The Wife of Bath is the best known of Chaucer's Canterbury Tales characters, presumably because the humour of this particular social lampoon transfers so readily to a modern readership. The ageing, man-eating harridan has long been a comedy staple. We've barely made her acquaintance before she's telling us in her Prologue, "Thanks be to God Who is for aye alive,/Of husbands at church door have I had five."
Hmm. Now, who does that bring to mind? A clue was offered by the Daily Mail's commentary on I'm a Celebrity... Get Me Out of Here! this week, with a headline: "Screaming Leeming. She scared off FIVE husbands. Now Jan Leeming's jungle antics are terrifying millions." The reader was left in no doubt that Leeming stood accused of the heinous crime of lechery at an age where they'd rather see her advertising Stannah stairlifts.
So many media commentators professed themselves outraged by her "inappropriate" flirtations with men "half her age" that I found myself forced - against my will, you understand - to watch highlights. Imagine my disappointment when, instead of being shown clips of Leeming clutching Jason Donovan's goolies while licking Toby Anstis's chest, the worst ITV could come up with was a clip of her saying with unabashed admiration, "Toby, do you work out?" Outrage! Highly attractive woman of 64 admires 35-year-old male's pecs. Which, as we know, is only permissible if you are a young, comely secretary in a Diet Coke ad.
Now let's imagine the reverse scenario: 60-somethings Mick Jagger and Jack Nicholson are in the jungle and they ask 28-year-old Myleene Klass if she goes to the gym (by the way, ITV have been showing repeat footage of buxom Klass in her bikini, which is presumably being lapped up by male pensioners, as well as Nuts-reading lads). Well, that's just natural, innit?
As a society we largely take the view that men of all ages are programmed to appreciate the female form and we should just deal with it. As a teenage barmaid in my parents' pub in Kent, flirtatious banter with ageing males was part of the job description. There was one regular called Alf, an odd-job man in his eighties, who was always trying to plant goodbye kisses on my and my sister's lips. The weekly charade of the Pelling sisters trying to avoid Alf's vice-like grip caused great mirth among the other locals. But I can't recall an occasion when my two brothers had to deal with an over-enthusiastic matron.
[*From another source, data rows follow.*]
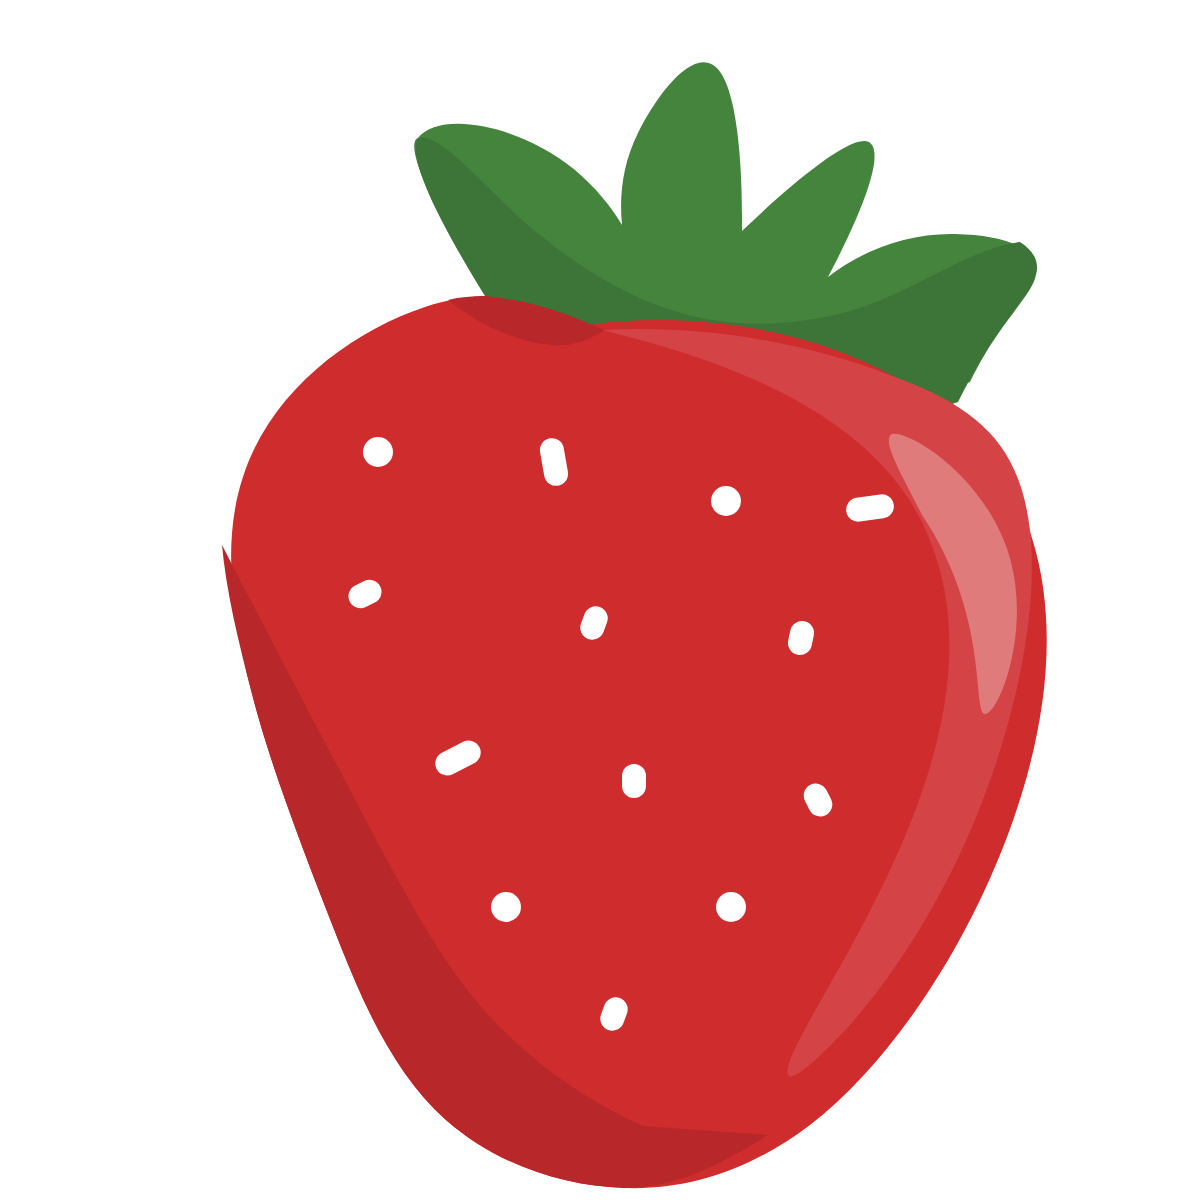
<!DOCTYPE html>
<html lang="en">
<head>
<meta charset="utf-8">
<title>Strawberry</title>
<style>
:root{
  --bg:#ffffff;
  --leaf:#44843d;
  --leaf-shade:#3d7539;
  --berry:#cf2c2e;
  --berry-shade:#b82729;
  --berry-light:#d44345;
  --shine:#e07b7b;
  --seed:#ffffff;
}
html,body{margin:0;padding:0;overflow:hidden;background:var(--bg);}
.canvas{width:1200px;height:1200px;display:block;}
</style>
</head>
<body>
<svg class="canvas" viewBox="0 0 1200 1200" xmlns="http://www.w3.org/2000/svg">
  <defs>
    <circle id="seed-dot" r="15" fill="var(--seed)"/>
    <rect id="seed-dash" x="-12" y="-24" width="24" height="48" rx="12" fill="var(--seed)"/>
    <rect id="seed-short" x="-12" y="-17" width="24" height="34" rx="12" fill="var(--seed)"/>
  </defs>

  <g class="calyx">
    <path fill="var(--leaf)" d="M485 296C450 240 400 145 418 138C440 110 520 125 575 170C595 187 610 205 622 225C619 195 623 163 638 133C655 98 690 50 713 65C738 80 743 170 742 231C790 185 860 125 872 145C885 165 845 245 828 277C860 252 905 233 955 234C1000 235 1030 245 1036 265C1040 285 1010 302 970 382L760 460L490 300Z"/>
    <path fill="var(--leaf-shade)" d="M418 138C440 130 490 195 540 235C640 316 725 335 820 318C900 305 960 250 1020 242C1032 250 1040 260 1036 275C1030 300 1000 318 958 402L760 470L488 300C450 240 405 160 418 138Z"/>
  </g>

  <g class="berry">
    <path fill="var(--berry)" d="M485 296C528 300 565 313 590 325C630 318 770 308 895 377C970 418 1010 468 1032 538C1070 660 1028 800 980 900C937 990 875 1075 810 1125C750 1170 690 1190 625 1188C560 1186 495 1163 446 1120C398 1077 368 1015 341 947C300 843 268 758 251 690C233 620 221 543 243 477C270 392 350 332 425 307C445 300 465 297 485 296Z"/>
    <path fill="var(--berry-shade)" d="M222 545C250 600 320 733 372 832C420 922 455 985 510 1037C560 1085 612 1112 643 1126L768 1135C720 1165 675 1188 625 1188C560 1186 495 1163 446 1120C398 1077 368 1015 341 947C300 843 268 758 251 690C238 640 226 590 222 545Z"/>
    <path fill="var(--berry-shade)" d="M448 300C470 318 520 348 565 345C578 344 592 338 605 330L590 324C565 313 528 300 485 296C472 296 460 297 448 300Z"/>
    <path fill="var(--berry-light)" d="M602 330C690 352 870 400 927 533C987 670 913 830 860 930C820 1005 783 1060 788 1075C792 1085 830 1047 850 1025C900 968 944 895 975 820C1010 735 1040 620 1030 530C1020 450 985 410 895 377C800 340 700 325 602 330Z"/>
    <path fill="var(--shine)" d="M892 434C910 430 990 480 1011 562C1030 636 998 715 985 714C972 713 990 616 922 515C905 480 880 440 892 434Z"/>
  </g>

  <g class="seeds">
    <use href="#seed-dot" x="378" y="452"/>
    <use href="#seed-dash" transform="translate(554 462) rotate(-10)"/>
    <use href="#seed-dot" x="726" y="501"/>
    <use href="#seed-dash" transform="translate(870 508) rotate(82)"/>
    <use href="#seed-short" transform="translate(365 594) rotate(64)"/>
    <use href="#seed-short" transform="translate(594 623) rotate(20)"/>
    <use href="#seed-short" transform="translate(801 638) rotate(12)"/>
    <use href="#seed-dash" transform="translate(458 758) rotate(63)"/>
    <use href="#seed-short" transform="translate(634 781)"/>
    <use href="#seed-short" transform="translate(818 800) rotate(-27)"/>
    <use href="#seed-dot" x="506" y="907"/>
    <use href="#seed-dot" x="731" y="907"/>
    <use href="#seed-short" transform="translate(614 1014) rotate(20)"/>
  </g>
</svg>
</body>
</html>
Yet it's patently obvious that most women over 50 don't suddenly lose all interest in the manifest charms of strapping young men. If that were true, why did every grey-haired mum in the country fancy Robson Green and Jerome Flynn in the 1990s? Why are women who haven't been to a Bond movie for 20 years flocking to lust at Daniel Craig? Female over-50s form the big growth area in the dating market and a clutch of recent surveys say they're having the best sex of their lives, often with significantly younger men.
Where older women do differ from their male counterparts, however, is that they remain under social pressure to curb any public displays of sexual entitlement or enthusiasm for younger men. The message is that such pairings will only be sanctioned if the tentative first endearments take place off-stage where the general public won't be disgusted. And we prefer to be told it was the young man who pursued the older woman, because this is gallantry, whereas an older female propositioning a youth is plain depravity.
It's usually women who are the fiercest criticsof the ageing vamp because it taps into our deep fears of looking ridiculous. At the age of 38, I already instinctively tone down any sparkle when chatting to men in their teens or twenties, lest they think I am giving them the glad eye. It's hard to shrug off social conditioning that informs us there's no greater humiliation for any female than to look like a sexually predatory old woman.
Just look at the barrage of critiques of poor Ms Leeming posted on I'm a Celebrity blogs: "The lasting image we are going to be left with after this is that of a sad, embarrassing, undignified, deluded old woman." Another running theme was concern for "bemused" Toby Anstis, who, as one blogger put it, "is having to be nice to the old lady". Yet this turned out to be errant nonsense when Anstis, who was voted off the show on Thursday, declared himself happy to have flirted with one of his schoolboy pin-ups.
It strikes me as interesting that this outrage coincides with a wave of opprobrium over teenage girls' sexual activity. The general message is that society seeks to control when women start to have sex and cease to have sex; there are widely held notions about an acceptable time span in which women can conduct themselves publicly as sexual beings, which just don't apply to men. Surely this is a terrifying anachronism some 600 years after Chaucer's death? That's why I'm backing Jan Leeming to win I'm a Celebrity and an army of toy-boy fans. Why on earth should a beautiful, clever 64-year-old have to feign asexuality to win general approval?